About this exercise: Find and return every line of the data that contains the word "userSpaceOnUse".

(Recorded data)
■ ■ ■ ■ ■ ■ ■

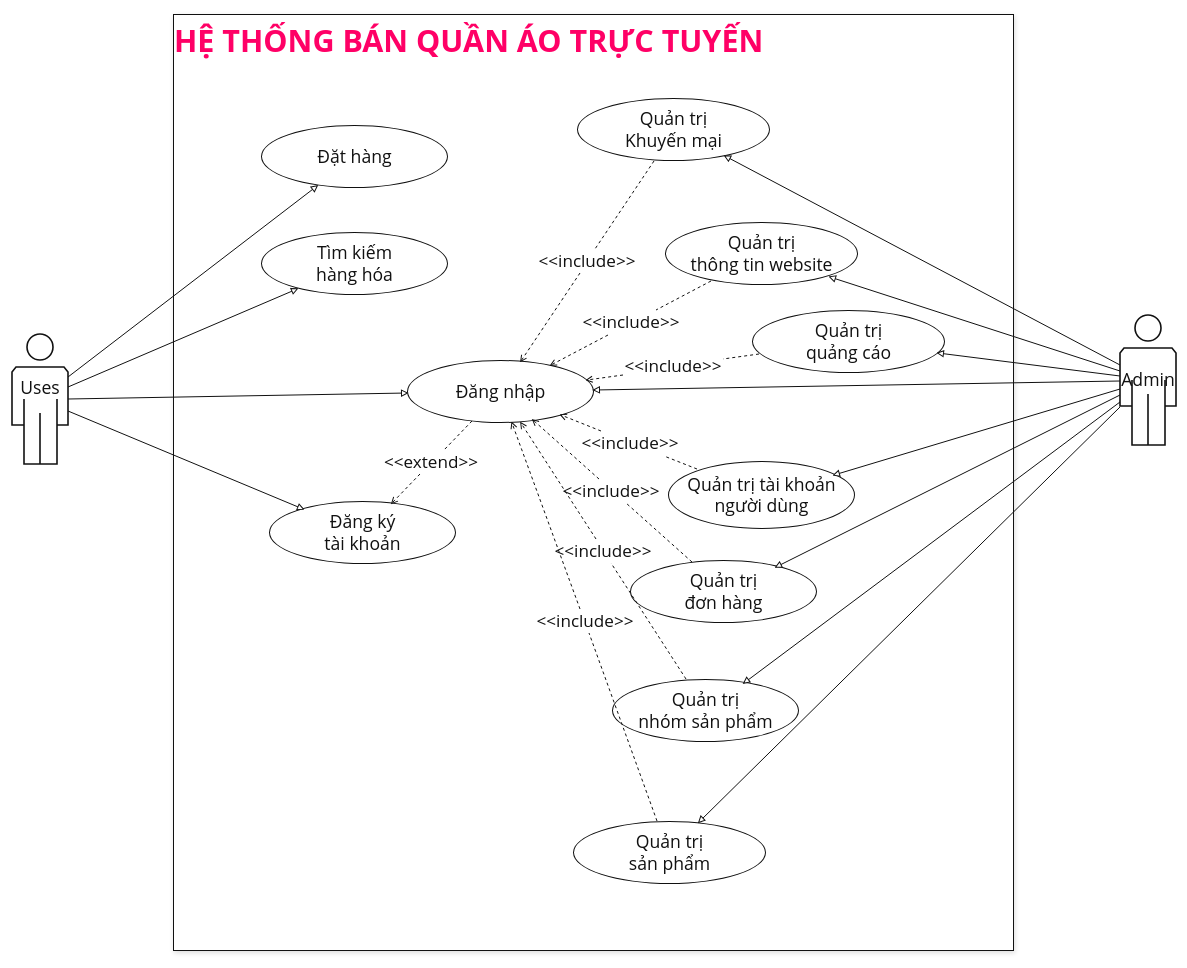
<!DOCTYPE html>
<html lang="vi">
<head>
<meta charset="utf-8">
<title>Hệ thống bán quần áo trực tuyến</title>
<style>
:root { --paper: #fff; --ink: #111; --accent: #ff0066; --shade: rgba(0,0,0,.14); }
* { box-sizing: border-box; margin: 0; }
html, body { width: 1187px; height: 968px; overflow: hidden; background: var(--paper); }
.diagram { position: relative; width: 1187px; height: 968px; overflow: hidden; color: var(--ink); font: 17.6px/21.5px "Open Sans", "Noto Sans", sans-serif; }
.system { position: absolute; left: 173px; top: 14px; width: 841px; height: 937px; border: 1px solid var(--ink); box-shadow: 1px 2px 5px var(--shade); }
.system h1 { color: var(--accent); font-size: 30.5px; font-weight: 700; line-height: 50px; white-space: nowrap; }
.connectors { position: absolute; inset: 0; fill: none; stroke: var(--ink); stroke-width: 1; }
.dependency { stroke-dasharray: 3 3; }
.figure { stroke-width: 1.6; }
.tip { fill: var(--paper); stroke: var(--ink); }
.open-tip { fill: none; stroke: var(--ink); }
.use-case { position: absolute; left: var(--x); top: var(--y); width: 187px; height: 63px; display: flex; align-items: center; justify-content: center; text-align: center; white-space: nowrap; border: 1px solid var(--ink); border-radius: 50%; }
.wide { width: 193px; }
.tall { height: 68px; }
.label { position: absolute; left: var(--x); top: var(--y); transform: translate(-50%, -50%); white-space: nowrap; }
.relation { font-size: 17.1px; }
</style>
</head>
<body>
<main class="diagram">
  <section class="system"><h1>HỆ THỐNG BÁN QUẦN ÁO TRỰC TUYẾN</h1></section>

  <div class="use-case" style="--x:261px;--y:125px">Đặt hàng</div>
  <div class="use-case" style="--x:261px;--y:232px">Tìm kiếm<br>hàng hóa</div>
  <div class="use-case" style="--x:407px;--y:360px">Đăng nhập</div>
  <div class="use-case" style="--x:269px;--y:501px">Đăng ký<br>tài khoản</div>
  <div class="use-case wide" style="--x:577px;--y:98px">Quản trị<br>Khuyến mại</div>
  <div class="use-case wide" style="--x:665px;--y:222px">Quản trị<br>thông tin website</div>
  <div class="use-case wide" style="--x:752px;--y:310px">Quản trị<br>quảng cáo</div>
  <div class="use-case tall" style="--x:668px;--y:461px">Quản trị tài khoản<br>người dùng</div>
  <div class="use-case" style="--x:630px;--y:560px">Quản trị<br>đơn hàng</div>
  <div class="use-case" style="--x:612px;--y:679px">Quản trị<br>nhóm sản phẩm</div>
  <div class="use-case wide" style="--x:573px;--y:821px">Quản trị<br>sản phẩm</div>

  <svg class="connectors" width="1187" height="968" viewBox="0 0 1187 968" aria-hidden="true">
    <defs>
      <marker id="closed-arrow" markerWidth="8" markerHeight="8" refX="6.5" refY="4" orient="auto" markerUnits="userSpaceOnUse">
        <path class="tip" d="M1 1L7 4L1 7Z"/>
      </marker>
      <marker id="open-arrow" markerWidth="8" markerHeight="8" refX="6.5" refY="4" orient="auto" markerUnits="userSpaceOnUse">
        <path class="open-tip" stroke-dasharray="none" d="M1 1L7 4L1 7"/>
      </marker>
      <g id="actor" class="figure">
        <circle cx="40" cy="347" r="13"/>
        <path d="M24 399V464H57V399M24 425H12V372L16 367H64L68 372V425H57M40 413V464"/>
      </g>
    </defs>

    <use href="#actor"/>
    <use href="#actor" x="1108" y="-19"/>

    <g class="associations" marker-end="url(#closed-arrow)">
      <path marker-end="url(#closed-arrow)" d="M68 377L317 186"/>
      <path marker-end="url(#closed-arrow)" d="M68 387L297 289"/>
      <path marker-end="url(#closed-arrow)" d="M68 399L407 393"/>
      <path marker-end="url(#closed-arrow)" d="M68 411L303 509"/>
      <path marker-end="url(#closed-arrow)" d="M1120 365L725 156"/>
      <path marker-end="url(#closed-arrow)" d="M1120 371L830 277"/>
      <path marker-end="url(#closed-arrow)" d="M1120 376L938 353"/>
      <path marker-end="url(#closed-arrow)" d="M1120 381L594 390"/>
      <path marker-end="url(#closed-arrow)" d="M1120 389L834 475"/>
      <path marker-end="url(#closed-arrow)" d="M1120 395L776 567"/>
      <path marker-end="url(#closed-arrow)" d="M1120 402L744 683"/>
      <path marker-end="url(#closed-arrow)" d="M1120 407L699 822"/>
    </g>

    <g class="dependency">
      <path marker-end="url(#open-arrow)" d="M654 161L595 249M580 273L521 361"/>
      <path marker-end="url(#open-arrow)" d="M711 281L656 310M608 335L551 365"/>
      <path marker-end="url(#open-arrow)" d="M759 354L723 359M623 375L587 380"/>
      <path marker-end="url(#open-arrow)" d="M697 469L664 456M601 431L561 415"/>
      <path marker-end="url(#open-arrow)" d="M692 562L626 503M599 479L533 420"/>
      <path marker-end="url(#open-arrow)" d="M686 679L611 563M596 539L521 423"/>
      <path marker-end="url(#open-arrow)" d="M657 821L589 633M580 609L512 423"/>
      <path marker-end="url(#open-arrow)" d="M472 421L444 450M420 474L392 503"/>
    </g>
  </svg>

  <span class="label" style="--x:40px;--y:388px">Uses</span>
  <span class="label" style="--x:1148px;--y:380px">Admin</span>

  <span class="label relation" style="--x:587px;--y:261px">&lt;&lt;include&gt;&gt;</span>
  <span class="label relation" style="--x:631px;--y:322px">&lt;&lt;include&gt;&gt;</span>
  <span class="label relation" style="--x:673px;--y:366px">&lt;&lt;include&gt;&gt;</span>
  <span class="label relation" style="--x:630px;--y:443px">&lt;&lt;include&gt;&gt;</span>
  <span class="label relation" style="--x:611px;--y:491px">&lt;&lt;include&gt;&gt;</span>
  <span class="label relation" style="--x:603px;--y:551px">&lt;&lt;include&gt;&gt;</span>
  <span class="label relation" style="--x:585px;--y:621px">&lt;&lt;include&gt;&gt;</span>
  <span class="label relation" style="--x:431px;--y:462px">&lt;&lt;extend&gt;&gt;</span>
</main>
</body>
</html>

■ ■ ■ ■ ■ ■ ■

Response to the task:
      <marker id="closed-arrow" markerWidth="8" markerHeight="8" refX="6.5" refY="4" orient="auto" markerUnits="userSpaceOnUse">
      <marker id="open-arrow" markerWidth="8" markerHeight="8" refX="6.5" refY="4" orient="auto" markerUnits="userSpaceOnUse">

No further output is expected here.